The memories are vague, the proverbial fog of time that clouds perception and mixes memory with desire and cliché.
These facts I know: An afternoon, sometime around 1975. An Air Force Base in Blytheville, Ark. Me, 5 years old. My street, the one that ran along the edge of the neighborhood. My neighborhood, its identical houses repeated for blocks and blocks, assigned with military efficiency to service families like so many freshman dorm rooms. Most of the service members then were dads, few moms. In my neighborhood, they were non-commissioned officers with ranks like airman first class and staff sergeant, like my dad, men in their late 20s or early 30s, a few years into their service careers and marriages. In the daytime, while they worked, we lived on a street of children playing all over, moms inside doing whatever it was they did.
From here, the memories fade. I don’t know why my bicycle suddenly had no training wheels. I don’t know what I was doing with it in the street. I don’t even remember what it looked like. Maybe it was my older brother’s. I must’ve been trying to get started. One foot on a pedal, one foot on the ground. A transition impossible to understand. That’s when the dads started arriving home in their uniforms, often the green fatigues, the more casual ones, but sometimes the dress blues, to houses that bore their names and ranks over the front doors.
One of the dads came over and gave me a push. Not mine. I remember his uniform, the green one, with the narrow hat that came to a crease on the top. He took it off, folded it in half and tucked it in a pocket, and then ran with me.
A push, and a ride. I rode for the first time with ease, and I immediately loved it. The speed. The wind. The thrill. Another push, another ride. I worked my feet on the brakes to figure them out. A third push, a third ride, and I didn’t need any more pushing. I’d figured it out. One moment I couldn’t, and the next I could. The flip of the switch. Light.
Memory is unreliable, but I remember with that third push my father coming home too, driving down the street toward me as I rode toward him. We passed on the street, me with a big grin, him waving with a bigger grin. He parked, perhaps in the driveway, and came over to watch. I am riding, and I am proud. And he is too, watching amazed in his green fatigues with the stripes of his rank on his shoulder, his own creased hat.

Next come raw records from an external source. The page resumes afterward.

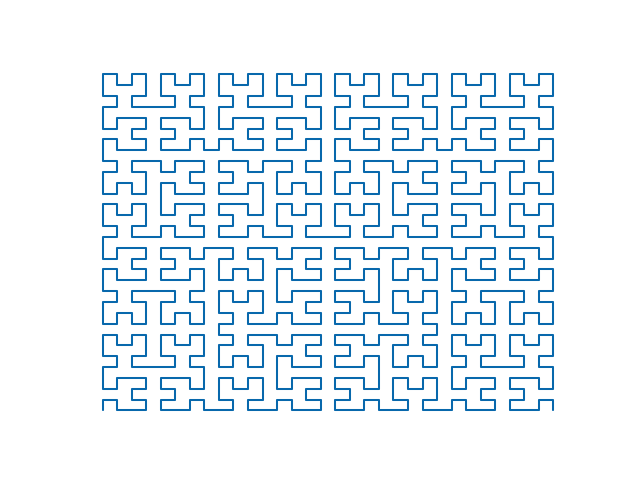
Write a WebGL 2 fragment shader that draws this pattern.

```glsl
#version 300 es
precision highp float;
// A fifth-order Hilbert curve: one thin blue line folded over a 32 x 32 grid on white.

uniform vec2 u_resolution;
out vec4 fragColor;

const vec3 PAPER = vec3(1.0);
const vec3 INK = vec3(0.031, 0.408, 0.675);
const int SIDE = 32;                             // grid nodes per side, a power of two
const vec2 CURVE_MIN = vec2(0.16023, 0.145);     // lower left node, fraction of canvas
const vec2 CURVE_SIZE = vec2(0.70455, 0.7);      // span of the nodes, fraction of canvas
const vec2 SNAP_STEPS = vec2(640.0, 480.0);      // node positions round to this lattice
const float LINE_WIDTH = 0.00425;                // fraction of canvas height

// Order in which the curve visits a grid node; it runs from lower left to lower right.
int hilbertIndex(ivec2 node) {
  int index = 0;
  for (int s = SIDE / 2; s > 0; s /= 2) {
    ivec2 quadrant = (node & s) / s;
    index += s * s * ((3 * quadrant.x) ^ quadrant.y);
    if (quadrant.y == 0) {
      if (quadrant.x == 1) node = SIDE - 1 - node;
      node = node.yx;
    }
  }
  return index;
}

// Canvas position of a node, from 0 to 1, with the slightly uneven lattice spacing.
vec2 nodePosition(ivec2 node) {
  vec2 position = CURVE_MIN + CURVE_SIZE * vec2(node) / float(SIDE - 1);
  return floor(position * SNAP_STEPS + 0.5) / SNAP_STEPS;
}

float segmentDistance(vec2 p, vec2 a, vec2 b) {
  vec2 ab = b - a;
  float t = clamp(dot(p - a, ab) / dot(ab, ab), 0.0, 1.0);
  return length(p - a - ab * t);
}

void main() {
  vec2 uv = gl_FragCoord.xy / u_resolution;
  vec2 toHeight = vec2(u_resolution.x / u_resolution.y, 1.0);

  // Nearest node of the grid
  vec2 grid = (uv - CURVE_MIN) / CURVE_SIZE * float(SIDE - 1);
  ivec2 node = clamp(ivec2(floor(grid + 0.5)), 0, SIDE - 1);
  vec2 center = nodePosition(node) * toHeight;
  int index = hilbertIndex(node);

  // Segments to the neighbours visited just before and after
  float dist = 1.0;
  for (int i = 0; i < 4; i++) {
    int direction = 1 - 2 * (i / 2);
    ivec2 neighbour = node + (i % 2 == 0 ? ivec2(direction, 0) : ivec2(0, direction));
    if (neighbour != clamp(neighbour, 0, SIDE - 1)) continue;
    if (abs(hilbertIndex(neighbour) - index) != 1) continue;
    vec2 end = nodePosition(neighbour) * toHeight;
    dist = min(dist, segmentDistance(uv * toHeight, center, end));
  }

  // Smooth line coverage
  float coverage = clamp((0.5 * LINE_WIDTH - dist) * u_resolution.y + 0.5, 0.0, 1.0);
  fragColor = vec4(mix(PAPER, INK, coverage), 1.0);
}
```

And this part cannot be true, but it is also my memory. My father speaking with the other dad, the airman with the other creased hat who’d pushed me. My impression of sadness, that my dad wished it had been himself pushing. That he’d been the one home 10 minutes earlier, the one pushing me and not the one driving by and waving as I rode. And I remember my regret, that I’d ridden without him, but the knowledge too that he was thrilled to see me ride. A moment missed, a milestone gained.